Data to use Start Marker

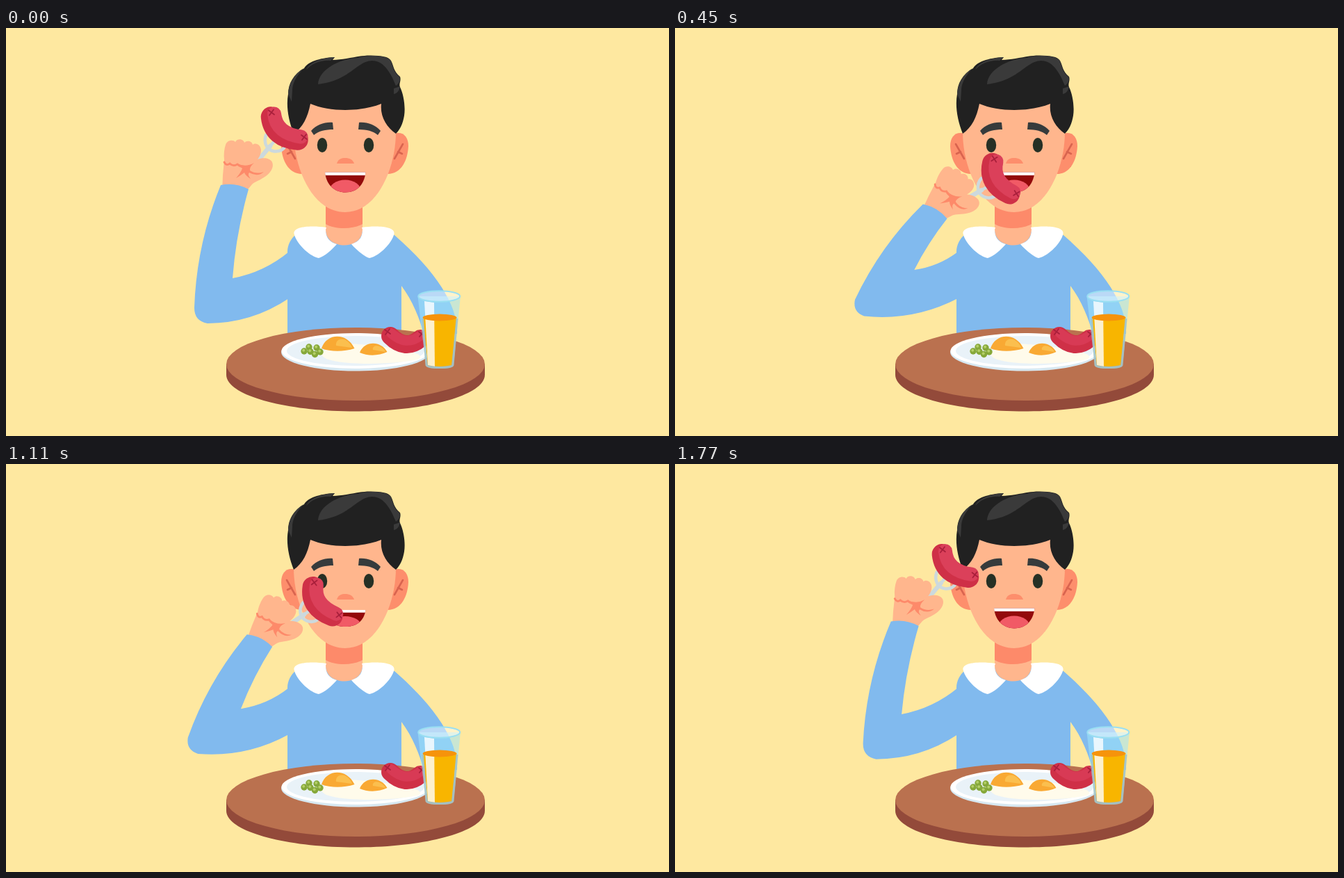
Write an HTML page that moves like this. It is 954 by 587 pixels and loops after 1800 ms.

```html
<!DOCTYPE html>
<html lang="en">
<head>
<meta charset="utf-8">
<title>Breakfast</title>
<style>
html, body { margin: 0; width: 100%; height: 100%; overflow: hidden; background: #fee8a0; }
svg { display: block; width: 100%; height: 100%; }
</style>
</head>
<body>
<svg viewBox="0 0 954 587">
  <defs>
    <path id="ear" d="M417 152C404 148 396 156 396 170C397 190 406 210 426 210Z" fill="#fd8e6c"/>
    <path id="earLine" d="M404 167L416 188M411 178L405 181" fill="none" stroke="#d9644f" stroke-width="2.6" stroke-linecap="round"/>
    <path id="brow" d="M439 148C447 139 459 135 470 136L471 146C460 146 450 148 443 154Z" fill="#363b3c"/>
    <ellipse id="eye" cx="455" cy="168.5" rx="7.2" ry="10.5" fill="#263025"/>
    <path id="collar" d="M461 287C440 284 413 285 414.5 296C418 312 440 330 450 331C458 329 470 318 476 311C466 308 460 302 460 290Z" fill="#fff"/>
    <path id="cross" d="M-4 -3L4 3M-3 4L3 -4" stroke="#a91f3b" stroke-width="1.8" stroke-linecap="round"/>
    <clipPath id="lips"><path d="M459 207.500C461 228 475 236.500 488 236.500C503 236.500 515 228 517.500 207.500Z"/></clipPath>
  </defs>

  <!-- body -->
  <path fill="#81baee" d="M417 297C410 303 405 312 405 322V450H569V371C585 392 596 420 601 440H649C651 402 622 353 559 298C540 290 440 290 417 297Z"/>
  <path fill="#ffb68d" d="M460 245H513V290C513 305 500 312.500 487 312.500C473 312.500 460 305 460 290Z"/>
  <path fill="#fd8a6a" d="M460 245H513V282C500 290 473 290 460 282Z"/>
  <use href="#collar"/><use href="#collar" transform="matrix(-1 0 0 1 973 0)"/>

  <!-- head -->
  <use href="#ear"/><use href="#ear" transform="matrix(-1 0 0 1 975 0)"/>
  <use href="#earLine"/><use href="#earLine" transform="matrix(-1 0 0 1 975 0)"/>
  <path fill="#ffb68d" d="M414 100V150C414 200 440 265 488 265C535 265 561 200 561 150V100Z"/>
  <path fill="#212121" d="M414 152C406 132 403 112 406 95C406 80 414 66 429 58C434 49 450 43 473 42L470 46C488 46 508 39 525 39.500C541 40 550 41 554 47C558 54 557 62 567 70C569 76 565 80 567 85C572 95 575 113 573 126C571 138 567 146 561 152C547 142 538 127 540 109C510 121 466 121 438 109C434 129 427 143 414 152Z"/>
  <g fill="#3a3a3a">
    <path d="M449 81C450 60 480 44 506 43C520 38 546 39 553 46C557 54 557 64 566 70C568 76 565 80 561 83C555 68 545 47 527 47C505 47 495 76 449 81Z"/>
    <path d="M432 60C437 49 455 43 473 42L467 47C452 46 441 51 432 60Z"/>
    <path d="M406 95C407 80 415 66 428 58C417 70 412 80 412 90L411 106Z"/>
    <path d="M558 95C563 94 566 90 567 84L558 87Z"/>
  </g>
  <use href="#brow"/><use href="#brow" transform="matrix(-1 0 0 1 978 0)"/>
  <use href="#eye"/><use href="#eye" x="67"/>
  <path fill="#fd8e6c" d="M476 195C478 188 483 187 488 187C494 187 499 189 501 195Z"/>
  <g id="mouth"><g clip-path="url(#lips)">
    <path fill="#930a0b" d="M455 205H520V240H455Z"/>
    <ellipse cx="488" cy="235" rx="23" ry="16.5" fill="#f15a66"/>
    <path fill="#fff" d="M455 205H520V212H455Z"/>
  </g></g>

  <!-- fork with sausage -->
  <g id="fork" fill="none" stroke-linecap="round">
    <path stroke="#ccd9dd" stroke-width="6.5" d="M360 194L380 170"/>
    <path stroke="#ccd9dd" stroke-width="4.5" d="M380 170L392 156M374 154C370 166 376 176 386 177.500C393 178 399 175 402 170"/>
    <path stroke="#cf3047" stroke-width="29.5" d="M381.500 128Q385 158 420 161"/>
    <path stroke="#db405a" stroke-width="20" d="M386 123.500Q389 152 424.500 156.500"/>
    <use href="#cross" x="382" y="121.5"/><use href="#cross" x="429" y="157"/>
  </g>

  <!-- hand -->
  <g id="hand">
    <path fill="#ffb68d" d="M311 236L312 212L314 190C313 182 314 174 316 168C318 161 327 160 330 164C333 158 342 160 343 165C347 161 354 163 355 168C360 164 367 169 367 176C367 181 365 185 362 189C370 186 380 187 383 193C386 200 381 208 374 213C366 219 358 221 354 225L344 237Z"/>
    <path fill="none" stroke="#fd8a6a" stroke-width="2.8" stroke-linecap="round" d="M314 193Q317 199 322 195Q327 200 333 196Q337 200 343 200"/>
    <path fill="#fd8a6a" d="M333 195Q345 201 357 194Q350 200 351 205Q360 211 371 207Q362 215 350 208Q347 211 352 217Q344 212 343 208Q338 212 331 216Q338 208 340 202Z"/>
  </g>
  <path id="sleeve" fill="#81baee"/>

  <!-- table and plate -->
  <path fill="#934a3a" d="M317 483H689V499C689 528 606 551.500 503 551.500S317 528 317 499Z"/>
  <ellipse cx="503" cy="483.5" rx="186" ry="52.5" fill="#ba714f"/>
  <ellipse cx="503" cy="466.5" rx="107" ry="27" fill="#d7e8f1"/>
  <ellipse cx="503" cy="464.5" rx="106.5" ry="25.5" fill="#fff"/>
  <ellipse cx="503" cy="464.5" rx="99" ry="21.5" fill="#e9f2f8"/>
  <path fill="#fffbeb" d="M458 464C470 449 510 455 545 459C585 464 606 471 592 477C560 484 500 485 472 479C455 476 450 469 458 464Z"/>
  <path fill="#f9a933" d="M454 461C461 439 490 437 501.500 461C486 466 467 466 454 461ZM509 467C516 449 540 450 548.500 466C536 472 520 472 509 467Z"/>
  <path fill="#fbbf4e" d="M475 457C474 450 480 446 487 448C493 451 497 456 498 460ZM528 463C527 458 532 456 537 458C542 460 545 463 546 466Z"/>
  <g id="peas"></g>
  <g fill="none" stroke-linecap="round">
    <path stroke="#cf3047" stroke-width="26" d="M553 443Q575 465 596 447"/>
    <path stroke="#d83a55" stroke-width="14" d="M554 439Q576 459 597 442"/>
    <use href="#cross" x="549" y="437"/><use href="#cross" x="598" y="440"/>
  </g>

  <!-- glass -->
  <path fill="#9fe6fb" fill-opacity=".55" d="M592.500 386L604 485Q605 490 624 490T644 485L654 386Z"/>
  <path fill="#f8b500" d="M600 416H648.500L641 485Q624 489 607 485Z"/>
  <path fill="#fff" fill-opacity=".8" d="M602 393L616 395L617 487L607 485Z"/>
  <ellipse cx="624" cy="416.5" rx="24.3" ry="5" fill="#f6930b"/>
  <path fill="none" stroke="#a5c4c5" stroke-width="3" stroke-opacity=".85" d="M599.500 418L605 485Q606 488.500 624 488.500T643 485L649 418"/>
  <ellipse cx="623.3" cy="386" rx="30" ry="7.7" fill="#fff" fill-opacity=".45" stroke="#9adff2" stroke-width="2"/>
</svg>
<script>
const $ = id => document.getElementById(id);
const LOOP = 1800, STEP = 30, BITE = 600, SWING = 30;
const handPivot = [264, 360], forkPivot = [233, 372];

const lerp = (a, b, u) => a + (b - a) * u;
const between = (a, b, u) => a.map((v, i) => lerp(v, b[i], u));

function turn([x, y], [cx, cy], degrees) {
  const a = degrees * Math.PI / 180, c = Math.cos(a), s = Math.sin(a);
  return [cx + (x - cx) * c - (y - cy) * s, cy + (x - cx) * s + (y - cy) * c];
}

// Curve from a to b, bent sideways by a share of its length
function bow(a, b, bend) {
  const [mx, my] = between(a, b, 0.5);
  return `Q${mx - (b[1] - a[1]) * bend} ${my + (b[0] - a[0]) * bend} ${b}`;
}

function sleevePath(p) {
  const cuffOut = turn([309, 226], handPivot, SWING * p);
  const cuffIn = turn([349, 232], handPivot, SWING * p);
  const elbowSide = between([271, 402], [255, 387], p);
  const elbowBase = between([290, 425], [266, 411], p);
  const elbowIn = between([326, 360], [355, 341], p ** 1.6);
  const armpit = [407, 389], shoulder = [407, 322];
  return `M${cuffOut}` + bow(cuffOut, elbowSide, 0.09) + bow(elbowSide, elbowBase, 0.43) +
    bow(elbowBase, armpit, 0.15) + `L${shoulder}` + bow(shoulder, elbowIn, -0.13) +
    bow(elbowIn, cuffIn, -0.05) + bow(cuffIn, cuffOut, 0.18) + 'Z';
}

// Opens wide on the way in, closes on the bite, then relaxes
const mouthScale = t =>
  t < BITE / 2 ? lerp(1, 1.3, t / (BITE / 2)) :
  t < BITE ? lerp(1.3, 0.71, t / (BITE / 2) - 1) :
  lerp(0.71, 1, (t - BITE) / (LOOP - BITE));

$('peas').innerHTML = [[436, 459], [447, 460], [429, 465], [452, 466], [438, 465.5], [444.5, 469.5]].map(([x, y]) =>
  `<circle cx="${x}" cy="${y}" r="4.7" fill="#86a83a"/><circle cx="${x - 0.8}" cy="${y - 1.2}" r="2" fill="#b4cf68"/>`).join('');

function draw(now) {
  const t = Math.floor(now % LOOP / STEP) * STEP;
  const p = t < BITE ? t / BITE : (LOOP - t) / (LOOP - BITE);
  $('fork').setAttribute('transform', `rotate(${0.9 * SWING * p} ${forkPivot})`);
  $('hand').setAttribute('transform', `rotate(${SWING * p} ${handPivot})`);
  $('sleeve').setAttribute('d', sleevePath(p));
  $('mouth').setAttribute('transform', `translate(0 222) scale(1 ${mouthScale(t)}) translate(0 -222)`);
}

let start;
function tick(now) {
  start ??= now;
  draw(now - start);
  requestAnimationFrame(tick);
}
draw(0);
requestAnimationFrame(tick);
</script>
</body>
</html>
```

Data to use End Marker

▶ To do:
The answer must consist of every line from the entries above that contains "tick".

▶ Reply to the task:
function tick(now) {
  requestAnimationFrame(tick);
requestAnimationFrame(tick);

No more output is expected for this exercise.